  1. ^ a b Crawford, S. (2012), Minds and mental phenomena: an introduction, 3: Varieties of mental phenomena, accessed 19 May 2023
  2. ^ a b c d Reitan, R. M. and Wolfson, D., Conation: A Neglected Aspect of Neuropsychological Functioning, Archives of Clinical Neuropsychology, Vol. 15, No. 5, 2000, pp. 443–453, accessed 19 May 2023
  3. ^ Merriam-Webster, conation, accessed 8 June 2023

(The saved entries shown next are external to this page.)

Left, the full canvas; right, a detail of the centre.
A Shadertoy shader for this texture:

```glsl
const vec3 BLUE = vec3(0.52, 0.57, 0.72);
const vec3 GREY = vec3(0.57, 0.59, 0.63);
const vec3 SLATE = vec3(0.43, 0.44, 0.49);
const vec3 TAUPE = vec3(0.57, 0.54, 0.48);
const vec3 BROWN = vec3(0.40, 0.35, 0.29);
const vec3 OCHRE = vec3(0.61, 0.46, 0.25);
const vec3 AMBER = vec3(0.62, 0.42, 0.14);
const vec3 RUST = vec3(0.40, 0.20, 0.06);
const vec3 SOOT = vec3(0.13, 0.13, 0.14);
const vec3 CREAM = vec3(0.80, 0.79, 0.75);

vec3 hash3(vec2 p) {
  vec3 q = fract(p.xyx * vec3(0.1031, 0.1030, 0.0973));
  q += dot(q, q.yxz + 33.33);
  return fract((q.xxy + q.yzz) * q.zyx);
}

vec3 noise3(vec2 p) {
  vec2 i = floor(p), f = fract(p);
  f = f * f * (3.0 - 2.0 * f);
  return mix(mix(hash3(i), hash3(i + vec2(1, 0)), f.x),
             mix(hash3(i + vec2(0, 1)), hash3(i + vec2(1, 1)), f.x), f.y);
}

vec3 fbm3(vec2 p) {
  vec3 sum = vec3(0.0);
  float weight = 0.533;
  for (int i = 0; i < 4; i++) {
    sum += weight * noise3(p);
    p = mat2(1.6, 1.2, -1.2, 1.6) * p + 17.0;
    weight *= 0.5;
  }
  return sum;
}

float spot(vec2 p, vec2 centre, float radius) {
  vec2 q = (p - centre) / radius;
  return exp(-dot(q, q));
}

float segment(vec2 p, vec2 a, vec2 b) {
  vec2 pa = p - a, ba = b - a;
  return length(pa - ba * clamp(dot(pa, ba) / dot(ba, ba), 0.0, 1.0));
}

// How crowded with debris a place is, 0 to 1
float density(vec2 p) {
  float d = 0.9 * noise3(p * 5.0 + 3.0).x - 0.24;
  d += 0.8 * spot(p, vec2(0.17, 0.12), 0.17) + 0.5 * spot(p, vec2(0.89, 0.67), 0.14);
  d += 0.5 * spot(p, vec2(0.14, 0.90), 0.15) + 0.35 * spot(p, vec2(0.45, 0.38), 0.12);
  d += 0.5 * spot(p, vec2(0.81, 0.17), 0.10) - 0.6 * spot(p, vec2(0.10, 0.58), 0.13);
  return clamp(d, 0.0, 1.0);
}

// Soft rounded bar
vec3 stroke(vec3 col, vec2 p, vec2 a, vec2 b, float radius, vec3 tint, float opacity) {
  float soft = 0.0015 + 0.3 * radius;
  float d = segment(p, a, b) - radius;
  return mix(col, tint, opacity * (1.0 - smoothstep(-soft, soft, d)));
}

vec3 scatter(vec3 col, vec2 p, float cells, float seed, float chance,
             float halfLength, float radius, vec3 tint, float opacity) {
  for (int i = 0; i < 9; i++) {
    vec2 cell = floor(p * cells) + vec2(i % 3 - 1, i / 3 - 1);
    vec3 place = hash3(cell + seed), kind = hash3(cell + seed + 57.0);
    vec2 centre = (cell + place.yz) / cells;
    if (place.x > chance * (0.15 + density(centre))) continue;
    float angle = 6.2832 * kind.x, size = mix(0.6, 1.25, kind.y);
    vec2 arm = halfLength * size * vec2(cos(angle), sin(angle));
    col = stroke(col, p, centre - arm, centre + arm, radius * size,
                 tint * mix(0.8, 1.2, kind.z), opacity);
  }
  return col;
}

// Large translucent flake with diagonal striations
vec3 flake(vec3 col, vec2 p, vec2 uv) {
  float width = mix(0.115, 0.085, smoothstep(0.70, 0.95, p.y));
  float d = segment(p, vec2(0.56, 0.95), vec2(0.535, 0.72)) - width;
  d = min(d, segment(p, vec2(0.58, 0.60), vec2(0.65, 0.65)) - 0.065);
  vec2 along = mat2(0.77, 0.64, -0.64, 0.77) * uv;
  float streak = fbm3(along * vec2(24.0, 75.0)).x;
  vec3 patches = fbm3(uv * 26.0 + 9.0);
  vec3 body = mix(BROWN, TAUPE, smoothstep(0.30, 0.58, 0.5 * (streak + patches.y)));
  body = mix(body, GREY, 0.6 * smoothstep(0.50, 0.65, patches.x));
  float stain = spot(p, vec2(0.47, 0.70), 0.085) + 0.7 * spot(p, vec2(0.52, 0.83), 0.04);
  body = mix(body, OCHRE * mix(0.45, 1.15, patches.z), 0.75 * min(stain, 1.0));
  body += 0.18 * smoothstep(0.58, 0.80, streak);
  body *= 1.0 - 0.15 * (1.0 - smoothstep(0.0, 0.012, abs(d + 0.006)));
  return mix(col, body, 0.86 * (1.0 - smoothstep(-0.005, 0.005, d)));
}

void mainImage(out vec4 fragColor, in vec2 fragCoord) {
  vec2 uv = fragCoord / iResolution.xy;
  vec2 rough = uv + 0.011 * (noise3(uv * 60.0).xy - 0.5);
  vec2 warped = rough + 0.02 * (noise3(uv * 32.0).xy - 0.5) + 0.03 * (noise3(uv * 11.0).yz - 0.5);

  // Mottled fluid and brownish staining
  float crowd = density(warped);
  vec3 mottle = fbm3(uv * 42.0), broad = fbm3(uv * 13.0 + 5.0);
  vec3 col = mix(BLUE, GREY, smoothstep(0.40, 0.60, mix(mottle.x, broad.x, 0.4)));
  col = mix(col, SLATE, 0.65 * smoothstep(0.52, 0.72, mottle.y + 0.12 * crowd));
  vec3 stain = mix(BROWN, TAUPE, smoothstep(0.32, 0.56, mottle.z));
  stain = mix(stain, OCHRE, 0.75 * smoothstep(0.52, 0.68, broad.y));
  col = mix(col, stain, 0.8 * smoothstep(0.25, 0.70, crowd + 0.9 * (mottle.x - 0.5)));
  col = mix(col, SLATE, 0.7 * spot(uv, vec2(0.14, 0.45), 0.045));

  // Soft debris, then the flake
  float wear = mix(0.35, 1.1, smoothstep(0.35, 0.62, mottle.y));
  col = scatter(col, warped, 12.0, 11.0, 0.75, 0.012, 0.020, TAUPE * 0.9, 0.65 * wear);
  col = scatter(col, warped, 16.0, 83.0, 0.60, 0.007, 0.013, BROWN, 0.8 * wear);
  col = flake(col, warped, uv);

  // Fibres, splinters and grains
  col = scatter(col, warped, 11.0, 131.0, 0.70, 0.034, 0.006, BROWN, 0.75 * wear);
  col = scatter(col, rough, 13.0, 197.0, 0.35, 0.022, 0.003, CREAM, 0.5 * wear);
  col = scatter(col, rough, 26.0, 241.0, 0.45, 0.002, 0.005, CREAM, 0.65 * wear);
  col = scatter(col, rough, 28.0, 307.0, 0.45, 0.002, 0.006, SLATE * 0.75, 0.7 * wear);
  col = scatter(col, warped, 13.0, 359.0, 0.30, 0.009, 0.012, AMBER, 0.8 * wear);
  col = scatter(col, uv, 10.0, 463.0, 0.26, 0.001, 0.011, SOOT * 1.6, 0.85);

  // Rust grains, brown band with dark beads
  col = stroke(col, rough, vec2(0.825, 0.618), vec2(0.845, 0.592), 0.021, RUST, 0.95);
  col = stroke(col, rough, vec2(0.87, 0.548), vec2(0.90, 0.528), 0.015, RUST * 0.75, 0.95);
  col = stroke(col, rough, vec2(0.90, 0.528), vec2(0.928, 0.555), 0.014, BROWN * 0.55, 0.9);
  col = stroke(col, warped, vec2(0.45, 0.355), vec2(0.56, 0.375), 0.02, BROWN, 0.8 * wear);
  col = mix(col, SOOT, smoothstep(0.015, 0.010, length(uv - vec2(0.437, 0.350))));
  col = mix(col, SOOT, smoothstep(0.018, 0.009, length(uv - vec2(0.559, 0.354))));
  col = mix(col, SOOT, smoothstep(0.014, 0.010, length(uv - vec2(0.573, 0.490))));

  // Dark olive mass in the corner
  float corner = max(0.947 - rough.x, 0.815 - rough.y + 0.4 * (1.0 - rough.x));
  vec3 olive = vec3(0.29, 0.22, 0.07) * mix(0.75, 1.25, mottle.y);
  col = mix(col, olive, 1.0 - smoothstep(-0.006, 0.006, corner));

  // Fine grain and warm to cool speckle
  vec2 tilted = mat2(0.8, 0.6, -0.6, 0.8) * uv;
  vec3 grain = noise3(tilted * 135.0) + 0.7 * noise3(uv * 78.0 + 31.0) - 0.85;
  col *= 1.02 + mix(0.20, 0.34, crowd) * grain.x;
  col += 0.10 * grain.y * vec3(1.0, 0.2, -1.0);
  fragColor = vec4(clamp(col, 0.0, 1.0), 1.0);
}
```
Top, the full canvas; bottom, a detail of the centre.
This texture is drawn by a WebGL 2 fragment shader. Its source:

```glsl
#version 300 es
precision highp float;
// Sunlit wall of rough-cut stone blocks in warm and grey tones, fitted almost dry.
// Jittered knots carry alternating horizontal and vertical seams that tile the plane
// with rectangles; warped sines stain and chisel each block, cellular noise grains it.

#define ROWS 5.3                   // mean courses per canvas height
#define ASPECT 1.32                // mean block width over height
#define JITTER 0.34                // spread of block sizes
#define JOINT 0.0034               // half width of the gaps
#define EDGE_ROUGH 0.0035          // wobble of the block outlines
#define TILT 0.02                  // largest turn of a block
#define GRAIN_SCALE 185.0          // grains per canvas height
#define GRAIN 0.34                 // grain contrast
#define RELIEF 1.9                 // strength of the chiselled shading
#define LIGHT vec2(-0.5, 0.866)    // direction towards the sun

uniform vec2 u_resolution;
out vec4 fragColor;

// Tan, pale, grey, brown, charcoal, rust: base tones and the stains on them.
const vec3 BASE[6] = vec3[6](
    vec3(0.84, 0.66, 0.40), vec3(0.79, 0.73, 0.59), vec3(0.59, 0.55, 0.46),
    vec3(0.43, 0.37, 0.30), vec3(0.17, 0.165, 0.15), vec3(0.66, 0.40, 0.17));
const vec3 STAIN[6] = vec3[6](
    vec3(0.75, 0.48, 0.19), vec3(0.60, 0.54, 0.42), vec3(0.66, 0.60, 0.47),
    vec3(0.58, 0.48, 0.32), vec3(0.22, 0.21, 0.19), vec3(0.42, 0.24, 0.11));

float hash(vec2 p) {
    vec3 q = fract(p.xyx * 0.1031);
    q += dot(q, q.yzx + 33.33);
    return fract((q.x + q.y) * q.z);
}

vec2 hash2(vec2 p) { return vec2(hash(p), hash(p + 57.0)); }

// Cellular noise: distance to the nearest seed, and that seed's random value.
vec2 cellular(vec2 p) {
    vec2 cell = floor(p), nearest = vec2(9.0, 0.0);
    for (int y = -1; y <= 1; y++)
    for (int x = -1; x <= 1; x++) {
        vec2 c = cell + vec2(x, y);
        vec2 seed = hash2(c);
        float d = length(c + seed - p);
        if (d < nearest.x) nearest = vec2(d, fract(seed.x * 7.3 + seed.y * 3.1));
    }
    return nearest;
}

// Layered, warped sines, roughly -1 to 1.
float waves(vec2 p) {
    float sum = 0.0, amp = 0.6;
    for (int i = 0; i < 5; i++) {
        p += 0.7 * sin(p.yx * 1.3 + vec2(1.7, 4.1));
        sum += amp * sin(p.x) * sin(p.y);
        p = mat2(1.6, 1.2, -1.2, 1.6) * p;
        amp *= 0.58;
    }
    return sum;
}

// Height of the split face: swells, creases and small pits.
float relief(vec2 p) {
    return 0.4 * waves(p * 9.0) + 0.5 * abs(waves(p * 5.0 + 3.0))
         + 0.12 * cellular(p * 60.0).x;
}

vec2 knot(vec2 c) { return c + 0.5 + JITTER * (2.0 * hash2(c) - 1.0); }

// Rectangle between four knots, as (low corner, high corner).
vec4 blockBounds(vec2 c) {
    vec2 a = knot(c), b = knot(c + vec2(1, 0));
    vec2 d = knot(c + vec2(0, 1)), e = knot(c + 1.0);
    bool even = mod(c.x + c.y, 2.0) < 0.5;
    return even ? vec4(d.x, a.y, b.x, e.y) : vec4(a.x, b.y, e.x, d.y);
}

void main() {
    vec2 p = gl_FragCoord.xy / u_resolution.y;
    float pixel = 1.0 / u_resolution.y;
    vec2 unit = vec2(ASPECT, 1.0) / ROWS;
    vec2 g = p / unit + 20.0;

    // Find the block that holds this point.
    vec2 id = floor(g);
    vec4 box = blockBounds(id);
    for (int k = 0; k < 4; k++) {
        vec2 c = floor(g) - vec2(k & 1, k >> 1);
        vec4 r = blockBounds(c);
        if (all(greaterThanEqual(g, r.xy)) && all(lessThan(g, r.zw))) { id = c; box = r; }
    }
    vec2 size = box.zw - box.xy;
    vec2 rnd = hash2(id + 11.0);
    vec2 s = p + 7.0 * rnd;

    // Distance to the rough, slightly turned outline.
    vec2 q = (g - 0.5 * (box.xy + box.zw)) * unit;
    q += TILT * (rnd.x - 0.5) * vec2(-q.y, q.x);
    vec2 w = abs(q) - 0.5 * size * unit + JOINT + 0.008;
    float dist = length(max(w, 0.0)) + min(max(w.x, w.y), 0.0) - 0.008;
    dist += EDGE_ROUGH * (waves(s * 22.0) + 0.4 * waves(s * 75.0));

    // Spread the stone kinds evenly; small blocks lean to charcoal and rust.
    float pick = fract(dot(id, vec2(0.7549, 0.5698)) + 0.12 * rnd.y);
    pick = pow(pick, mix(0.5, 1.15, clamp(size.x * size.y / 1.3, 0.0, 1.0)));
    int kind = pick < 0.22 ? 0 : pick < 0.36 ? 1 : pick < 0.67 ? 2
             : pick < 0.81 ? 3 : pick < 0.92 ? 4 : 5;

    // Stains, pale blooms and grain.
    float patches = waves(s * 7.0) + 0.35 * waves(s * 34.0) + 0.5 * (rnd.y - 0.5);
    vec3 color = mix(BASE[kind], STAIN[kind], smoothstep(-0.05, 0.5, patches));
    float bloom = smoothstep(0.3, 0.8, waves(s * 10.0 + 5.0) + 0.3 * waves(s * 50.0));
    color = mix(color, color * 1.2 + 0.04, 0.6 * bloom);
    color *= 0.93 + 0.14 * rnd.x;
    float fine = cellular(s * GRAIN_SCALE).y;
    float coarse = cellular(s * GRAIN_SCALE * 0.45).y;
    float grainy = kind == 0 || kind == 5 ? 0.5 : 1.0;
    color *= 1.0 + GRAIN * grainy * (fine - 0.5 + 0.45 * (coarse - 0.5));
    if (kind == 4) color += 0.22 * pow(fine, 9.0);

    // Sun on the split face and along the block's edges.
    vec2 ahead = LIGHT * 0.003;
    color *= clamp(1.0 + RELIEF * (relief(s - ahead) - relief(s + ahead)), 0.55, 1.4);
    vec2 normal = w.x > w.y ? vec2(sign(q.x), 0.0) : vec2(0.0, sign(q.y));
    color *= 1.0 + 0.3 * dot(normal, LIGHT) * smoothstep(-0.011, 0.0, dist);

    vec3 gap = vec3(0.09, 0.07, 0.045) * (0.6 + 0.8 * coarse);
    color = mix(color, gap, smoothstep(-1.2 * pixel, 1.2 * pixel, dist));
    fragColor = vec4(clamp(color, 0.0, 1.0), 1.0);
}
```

  4. ^ Davis, Noah Knowles (1892). Elements of Psychology. New York: Silver, Burdett. p. 72.
  5. ^ Hannah, Sean T.; Avolio, Bruce J.; May, Douglas R. (2011). "Moral Maturation and Moral Conation: A Capacity Approach to Explaining Moral Thought and Action". Academy of Management Review. 36 (4): 663–685. doi:10.5465/amr.2010.0128. S2CID 32416882.
  6. ^ Katz, L. D., Pleasure in Stanford Encyclopedia of Philosophy, revised 17 June 2016, accessed 23 May 2023
  7. ^ Schur, N. (1990), 1000 most challenging words, New York: Ballantine Books
  8. ^ Kilne, A. D., George Berkeley: Philosophy of Science, in the Internet Encyclopedia of Philosophy, accessed 23 May 2023